Apparently, according to my children, my stress level while they are driving is over the top and unnatural. They’d even warned their youngest brother to expect me to be white knuckling alongside him as he drove. Apparently, their father is a much more relaxed passenger.
It always surprises me when my thinking is not in sync with the majority. I was just as surprised to learn that so many of my son’s classmates stayed home on Monday as that other parents don’t grip the door handle for dear life when their teenager is at the wheel. And I think that if I had been a younger mom, I would have worried about being judged about sending my son to school that day.
Maybe the most troubling part of this whole story (other than my son having to see me stagger around in the dark in my underpants searching for my phone) is that this is the world we are now living in. Where we see a picture of a gun and ambiguous message and fear for our children’s lives. And the only thing we can do about it is keep our children close, because no one else is doing anything about it.
We do nothing to place any real limits on who gets to have a gun and just what type of firearm they can get.
This is the new normal.
And that really is so much scarier than sitting next to a teenager learning how to drive.

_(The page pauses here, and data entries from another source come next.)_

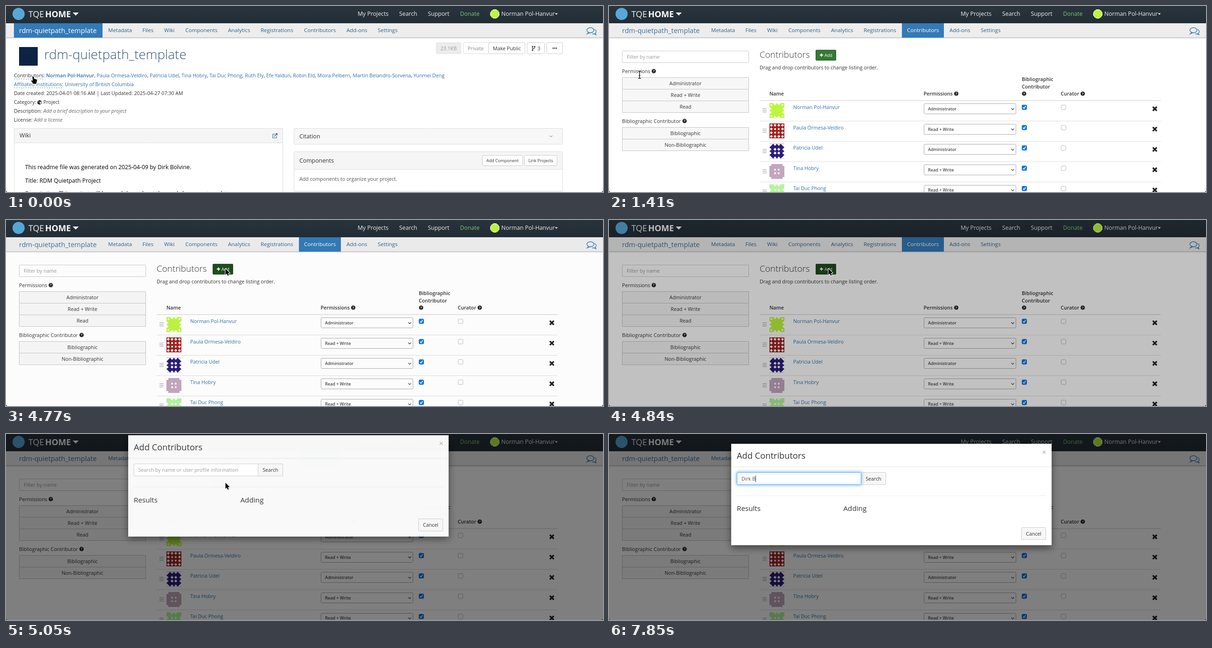
An HTML page with a canvas that plays this animation: 1280 px wide and 399 px high, repeating every 8 s.

```html
<!DOCTYPE html>
<html lang="en">
<head>
<meta charset="utf-8">
<title>Add contributors</title>
<style>
html, body { margin: 0; width: 100%; height: 100%; overflow: hidden; background: #fff; }
canvas { display: block; width: 100vw; height: 100vh; }
</style>
</head>
<body>
<canvas id="stage" width="1280" height="399"></canvas>
<script>
const c = document.getElementById('stage').getContext('2d');
const LOOP = 8000, STEP = 70, FIRST = 500;
const BODY = 10.7, SMALL = 9.05, NAV = 11.5, HEAD = 12.3;
const INK = '#333', BLUE = '#337ab7', LINK = '#3071a9', NAVY = '#2f618c', MUTED = '#999', EDGE = '#ccc';
const TITLE = 'rdm-quietpath_template', OWNER = 'Norman Pol-Hanvur';

const clamp = v => Math.max(0, Math.min(1, v));
const mix = (a, b, k) => a + (b - a) * k;
const smooth = k => k * k * (3 - 2 * k);

// y is the middle of the capital letters; returns the advance
function text(s, x, y, size = BODY, color = INK, o = {}) {
  c.font = `${o.italic ? 'italic ' : ''}${o.weight || 400} ${size}px "Open Sans", sans-serif`;
  c.textAlign = o.align || 'left';
  c.fillStyle = color;
  c.fillText(s, x, y + size * 0.36);
  return c.measureText(s).width;
}
const mid = (s, x, y, size, color) => text(s, x, y, size, color, { align: 'center' });

function rect(x, y, w, h, fill) {
  c.fillStyle = fill;
  c.fillRect(x, y, w, h);
}
function box(x, y, w, h, fill, edge = EDGE, r = 1) {
  c.beginPath();
  c.roundRect(x + 0.5, y + 0.5, w - 1, h - 1, r);
  c.fillStyle = fill;
  c.fill();
  c.strokeStyle = edge;
  c.lineWidth = 1;
  c.stroke();
}
function line(pts, color, width = 1) {
  c.beginPath();
  pts.forEach(p => c.lineTo(...p));
  c.strokeStyle = color;
  c.lineWidth = width;
  c.stroke();
}
function poly(pts, fill) {
  c.beginPath();
  pts.forEach(p => c.lineTo(...p));
  c.closePath();
  c.fillStyle = fill;
  c.fill();
}
function disc(x, y, r, fill) {
  c.beginPath();
  c.arc(x, y, r, 0, 7);
  c.fillStyle = fill;
  c.fill();
}
function help(x, y) {
  disc(x, y, 4.6, '#222');
  text('?', x, y, 7.5, '#fff', { weight: 700, align: 'center' });
}
const chevron = (x, y, color, w) => line([[x - 3, y - 1.5], [x, y + 1.5], [x + 3, y - 1.5]], color, w);
function dashes(x1, x2, y) {
  c.setLineDash([3, 2]);
  line([[x1, y], [x2, y]], '#6f9fc9');
  c.setLineDash([]);
}

// what is cut out of a filled unit tile
const CUTS = {
  full: [],
  hole: [[0.3, 0.3], [0.75, 0.3], [0.75, 0.75], [0.3, 0.75]],
  diamond: [[0.5, 0.1], [0.9, 0.5], [0.5, 0.9], [0.1, 0.5]],
  corner: [[0, 0], [0.5, 0], [0.5, 0.5], [0, 0.5]],
  vee: [[0, 0], [1, 0], [0.5, 0.6]],
  half: [[0, 0], [1, 0], [0, 1]]
};
// 4 x 4 tiles, one quarter turned about the middle
function identicon(x, y, size, color, [corner, side, inner]) {
  c.save();
  c.translate(x + size / 2, y + size / 2);
  c.scale(size / 4, size / 4);
  for (let k = 0; k < 4; k++) {
    rect(-2, -2, 2.02, 2.02, color);
    for (const [cut, i, j] of [[corner, -2, -2], [side, -1, -2], [side, -2, -1], [inner, -1, -1]])
      poly(CUTS[cut].map(([u, v]) => j < i ? [i + u, j + v] : [i + v, j + u]), '#fff');
    c.rotate(Math.PI / 2);
  }
  c.restore();
}

const TABS = [['Metadata', 219], ['Files', 292.5], ['Wiki', 339], ['Components', 384.5], ['Analytics', 476],
  ['Registrations', 546], ['Contributors', 639], ['Add-ons', 730], ['Settings', 797]];

function header(onHome) {
  const g = c.createLinearGradient(0, 0, 0, 37);
  g.addColorStop(0, '#29343d');
  g.addColorStop(1, '#222d35');
  rect(0, 0, 1280, 37, g);
  disc(27, 17, 13, '#57a8d8');
  text('TQE', 48, 17.5, 18, '#f4f4f4');
  text('HOME', 84, 17.5, 18, '#fff', { weight: 700 });
  poly([[143, 14], [156, 14], [149.5, 20.5]], '#fff');
  text('My Projects', 754, 17, HEAD, '#f2f2f2');
  text('Search', 843, 17, HEAD, '#f2f2f2');
  text('Support', 904.5, 17, HEAD, '#f2f2f2');
  text('Donate', 973.5, 17, HEAD, '#7cc576');
  c.save();
  c.beginPath();
  c.arc(1048, 17, 10, 0, 7);
  c.clip();
  identicon(1038, 7, 20, ROWS[0][2], ROWS[0][3]);
  c.restore();
  text(OWNER, 1062, 17, HEAD, '#f2f2f2');
  poly([[1177, 15.5], [1183, 15.5], [1180, 19]], '#f2f2f2');

  rect(0, 37, 1280, 31, '#ededed');
  const s = c.createLinearGradient(0, 67, 0, 71);
  s.addColorStop(0, 'rgba(0,0,0,.2)');
  s.addColorStop(1, 'rgba(0,0,0,0)');
  rect(0, 67, 1280, 4, s);
  if (onHome) rect(17, 37, 190, 31, BLUE);
  else rect(628, 37, 90, 31, BLUE);
  text(TITLE, 28, 52.5, 14.6, onHome ? '#fff' : '#3f709a');
  for (const [s, x] of TABS) text(s, x, 52, NAV, !onHome && s === 'Contributors' ? '#fff' : NAVY);

  c.strokeStyle = BLUE;
  c.lineWidth = 1.3;
  c.beginPath();
  c.ellipse(1259, 55, 6.5, 5, 0, -1.2, 1.9);
  c.stroke();
  line([[1261, 60], [1265, 62], [1263.5, 58]], BLUE, 1.3);
  c.beginPath();
  c.ellipse(1253, 52, 7.5, 5.5, 0, 0, 7);
  c.fillStyle = '#ededed';
  c.fill();
  c.stroke();
  line([[1249, 57], [1246, 60], [1252, 57.5]], BLUE, 1.3);
}

const PEOPLE = ['Paula Ormesa-Veldiro', 'Patricia Udel', 'Tina Hobry', 'Tai Duc Phong', 'Ruth Ely', 'Efe Yaldun',
  'Robin Eld', 'Moira Pelbern', 'Martin Belandro-Sorvena', 'Yunmei Deng'];

function homePage() {
  rect(28, 88, 40, 40, '#0c2344');
  text(TITLE, 82, 103.5, 27.9, '#35567a', { weight: 300 });

  box(922, 78, 54, 25, '#ececec', '#e4e4e4', 2);
  mid('23.1KB', 949, 91, BODY, MUTED);
  box(980, 78, 55, 25, '#fff', '#ddd', 2);
  mid('Private', 1007, 91, BODY, '#888');
  box(1034, 78, 79, 25, '#fff', EDGE, 2);
  mid('Make Public', 1074, 91);
  box(1117, 78, 38, 25, '#fff', EDGE, 2);
  line([[1129, 87], [1129, 95]], INK, 1.2);
  line([[1133.5, 87], [1133.5, 90], [1129, 92.5]], INK, 1.2);
  [[1129, 87], [1129, 95], [1133.5, 87]].forEach(p => disc(...p, 1.5, INK));
  text('3', 1139.5, 91);
  box(1159, 78, 35, 25, '#fff', EDGE, 2);
  [1173, 1176.5, 1180].forEach(x => disc(x, 90.5, 1.3, '#222'));

  text('Contributors:', 17, 149.5);
  dashes(17, 83, 156.5);
  let x = 86 + text(OWNER, 86, 149.5, BODY, LINK, { weight: 600 });
  for (const name of PEOPLE) {
    x += text(', ', x, 149.5);
    x += text(name, x, 149.5, BODY, LINK);
  }
  text('Affiliated Institutions:', 17, 168.5, BODY, LINK);
  dashes(17, 122, 175.5);
  text('University of British Columbia', 126, 168.5, BODY, LINK);
  text('Date created: 2025-04-01 08:16 AM | Last Updated: 2025-04-27 07:30 AM', 17, 187.5);
  text('Category:', 17, 206.5);
  poly([[72, 202], [76.5, 204], [76.5, 209.5], [72, 211.8], [67.5, 209.5], [67.5, 204]], '#222');
  poly([[72.6, 207.2], [75.6, 205.6], [75.6, 208.8], [72.6, 210.4]], '#fff');
  line([[68.5, 204.8], [72, 206.5], [75.5, 204.8]], '#fff', 0.8);
  text('Project', 80, 206.5);
  text('Description:', 17, 225.5);
  text('Add a brief description to your project', 80, 225.5, BODY, '#666', { italic: true });
  text('License:', 17, 244.5);
  text('Add a license', 60, 244.5, BODY, '#666', { italic: true });

  box(17, 262, 577, 150, '#fff', '#ddd');
  box(17, 262, 577, 32, '#f5f5f5', '#ddd');
  text('Wiki', 29, 277.5, HEAD);
  line([[577, 275], [572, 275], [572, 283], [580, 283], [580, 279]], LINK, 1.2);
  line([[575, 280], [581, 274]], LINK, 1.4);
  poly([[577, 273], [582, 273], [582, 278]], LINK);
  text('This readme file was generated on 2025-04-09 by Dirk Bolvine.', 41, 346, HEAD, '#000');
  text('Title: RDM Quietpath Project', 41, 374.5, HEAD, '#000');
  text('Description: This project will be used throughout the workshop as a template.', 41, 403, HEAD, '#000');

  box(617, 262, 577, 35, '#f7f7f7', '#ddd');
  text('Citation', 629, 280, HEAD);
  chevron(1168.5, 279.5, LINK, 1);
  box(617, 312, 577, 86, '#fff', '#ddd');
  box(617, 312, 577, 39, '#f5f5f5', '#ddd');
  text('Components', 629, 331.5, HEAD);
  box(1021, 320, 87, 23, '#fff', EDGE, 2);
  mid('Add Component', 1064.5, 332, SMALL);
  box(1111, 320, 71, 23, '#fff', EDGE, 2);
  mid('Link Projects', 1146.5, 332, SMALL);
  text('Add components to organize your project.', 629, 371.5, BODY, '#555');
}

const ROWS = [
  [OWNER, 1, '#bdf53d', ['hole', 'vee', 'full']],
  [PEOPLE[0], 0, '#a3201c', ['diamond', 'diamond', 'hole']],
  [PEOPLE[1], 1, '#2a1c78', ['half', 'vee', 'diamond']],
  [PEOPLE[2], 0, '#c3a6bf', ['corner', 'full', 'hole']],
  [PEOPLE[3], 0, '#b2f49c', ['full', 'vee', 'hole']]
];

function row([name, admin, color, tiles], i) {
  const y = 217.3 + 43.55 * i;
  [3, 6.5, 10].forEach(d => rect(329, y + d - 0.5, 9, 1.2, '#aaa'));
  identicon(344, y - 9, 32, color, tiles);
  text(name, 395, y, BODY, LINK);
  box(675, Math.round(y - 8), 198, 23, '#fff', '#aaa', 2);
  text(admin ? 'Administrator' : 'Read + Write', 684, y + 3.6, SMALL, '#444', { weight: 600 });
  chevron(865.5, y + 3.7, '#444', 1.3);
  box(885, y - 5.5, 11, 11, '#0b75e0', '#0b75e0', 2);
  line([[887.7, y], [889.8, y + 2.5], [893.3, y - 2.8]], '#fff', 1.6);
  box(969, y - 5.5, 11, 11, '#fff', '#bbb', 2);
  line([[1166, y - 1], [1174.5, y + 7.5]], '#222', 3.4);
  line([[1174.5, y - 1], [1166, y + 7.5]], '#222', 3.4);
  rect(323, y + 29, 860, 1, '#ddd');
}

function group(names, y) {
  names.forEach((s, i) => {
    box(28, y + i * 25, 272, 26, '#f7f7f7', '#c4c4c4', 0);
    mid(s, 164, y + 13 + i * 25);
  });
}

function listPage(green, full) {
  box(28, 96, 272, 26, '#fff', EDGE);
  text('Filter by name', 38, 109.5, BODY, MUTED);
  text('Permissions', 28, 140);
  help(96, 139.7);
  group(['Administrator', 'Read + Write', 'Read'], 153);
  text('Bibliographic Contributor', 28, 247);
  help(162, 246.7);
  group(['Bibliographic', 'Non-Bibliographic'], 260);

  text('Contributors', 323, 104, 18.86, INK, { weight: 300 });
  box(443, 94, 44, 23, green, '#23511f');
  rect(452, 104.2, 7, 2, '#fff');
  rect(454.5, 101.7, 2, 7, '#fff');
  text('Add', 462, 105.4, SMALL, '#fff');
  text('Drag and drop contributors to change listing order.', 323, 132.5);
  if (!full) return;

  const bold = { weight: 600 };
  text('Name', 344, 188, BODY, INK, bold);
  text('Permissions', 674.5, 188, BODY, INK, bold);
  help(744.5, 188);
  text('Bibliographic', 885, 157.5, BODY, INK, bold);
  text('Contributor', 885, 173, BODY, INK, bold);
  help(890, 188);
  text('Curator', 968.5, 188, BODY, INK, bold);
  help(1015.7, 188);
  rect(323, 202, 860, 1.6, '#ddd');
  ROWS.forEach(row);
}

function modal(alpha, shift, focus, typed) {
  c.save();
  c.globalAlpha = alpha;
  c.translate(0, shift);
  c.save();
  c.shadowColor = 'rgba(0,0,0,.5)';
  c.shadowBlur = 15;
  c.shadowOffsetY = 5;
  rect(262, 21, 687, 217.5, '#fff');
  c.restore();
  text('Add Contributors', 274, 46.5, 18.3);
  mid('×', 933, 39, 16, '#aaa');
  rect(262, 70, 687, 1, '#e5e5e5');
  box(540, 82, 54, 27, '#f7f7f7', EDGE);
  mid('Search', 567, 96);
  c.save();
  if (focus) {
    c.shadowColor = `rgba(102,175,233,${focus})`;
    c.shadowBlur = 7;
  }
  box(274, 82, 267, 27, '#fff', focus > 0.3 ? '#66afe9' : EDGE);
  c.restore();
  let caret = 284;
  if (typed) caret += text(typed, 284, 96, BODY, '#555');
  else text('Search by name or user profile information', 283.5, 96, BODY, MUTED);
  if (focus) rect(Math.round(caret), 89, 1, 14, '#333');
  rect(274, 132, 663, 1, '#eee');
  text('Results', 274, 160, 15.2);
  text('Adding', 502.5, 160, 15.2);
  box(884, 200, 53, 27, '#f7f7f7', EDGE);
  mid('Cancel', 910.5, 214);
  c.restore();
}

function outlined(pts) {
  c.beginPath();
  pts.forEach(p => c.lineTo(...p));
  c.closePath();
  c.lineJoin = 'round';
  c.strokeStyle = '#fff';
  c.lineWidth = 2;
  c.stroke();
  c.fillStyle = '#000';
  c.fill();
  c.lineJoin = 'miter';
}
const POINTERS = {
  arrow: () => outlined([[0, 0], [0, 13], [3, 10.4], [5, 15], [7.2, 14], [5.2, 9.6], [9.2, 9.3]]),
  hand: () => outlined([[-3, -6], [-1.5, -7], [0, -6], [0.8, -1.5], [3, -2], [4, -0.8], [6, -0.5], [7, 1.5],
    [6.2, 5.5], [5, 9], [-1, 9], [-3.5, 5.5], [-5.5, 2.5], [-4.5, 1.2], [-2, 2.8]]),
  beam() {
    for (const [color, w] of [['#fff', 2.6], ['#000', 1.3]]) {
      line([[0, -7], [0, 7]], color, w);
      line([[-3, -8], [-1, -7.7], [0, -6.5], [1, -7.7], [3, -8]], color, w);
      line([[-3, 8], [-1, 7.7], [0, 6.5], [1, 7.7], [3, 8]], color, w);
      line([[-2, 1.5], [2, 1.5]], color, w * 0.8);
    }
  }
};

// [start, end, x0, y0, x1, y1]
const MOVES = [[1410, 1830, 65.5, 147.5, 266, 133], [2040, 2320, 266, 133, 406, 170],
  [2600, 3300, 406, 170, 470.5, 104.5], [5540, 5820, 470.5, 105.5, 446.5, 95.5]];

function pointer(t) {
  if (t < 1410) return ['hand', 59.5, 158];
  const [a, b, x0, y0, x1, y1] = MOVES.filter(m => t >= m[0]).pop();
  const k = smooth(clamp((t - a) / (b - a)));
  const x = mix(x0, x1, k), y = mix(y0, y1, k);
  const overText = t === 1410 || t >= 5190 || (x > 323 && y > 124 && y < 141);
  return [overText ? 'beam' : 'arrow', x, y];
}

const KEYS = [[6870, 'D'], [7150, 'Di'], [7220, 'Dir'], [7360, 'Dirk'], [7500, 'Dirk '], [7850, 'Dirk B']];

function draw(now) {
  const raw = now % LOOP;
  const t = raw < FIRST ? 0 : FIRST + Math.floor((raw - FIRST) / STEP) * STEP;
  const [shape, px, py] = pointer(t);
  rect(0, 0, 1280, 399, '#fff');
  header(t < FIRST);
  if (t < FIRST) homePage();
  else if (t >= 570) {
    const hover = px > 443 && px < 487 && py > 94 && py < 117;
    listPage(t >= 4770 ? '#1f4d1f' : hover ? '#285c27' : '#357935', t >= 640);
  }

  if (t >= 4770) rect(0, 0, 1280, 399, `rgba(0,0,0,${0.5 * clamp((t - 4767) / 150)})`);
  if (t >= 4910) {
    const k = (t - 4905) / 300;
    const typed = KEYS.filter(e => t >= e[0]).pop();
    modal(clamp(2 * k), -53 * (1 - clamp(k)) ** 1.6, clamp((t - 6170) / 210), typed ? typed[1] : '');
  }

  if (t < 6800) {
    c.save();
    c.translate(px, py);
    POINTERS[shape]();
    c.restore();
  }
  poly([[0, 396], [1, 398], [3, 399], [0, 399]], '#222');
  poly([[1280, 396], [1279, 398], [1277, 399], [1280, 399]], '#222');
}

const start = performance.now();
function tick() {
  draw(performance.now() - start);
  requestAnimationFrame(tick);
}
tick();
</script>
</body>
</html>
```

I know, things can seem scary. And frustrating. At least we’re not alone. Sign up below to get my recent posts, delivered straight to your inbox. That’s not scary at all.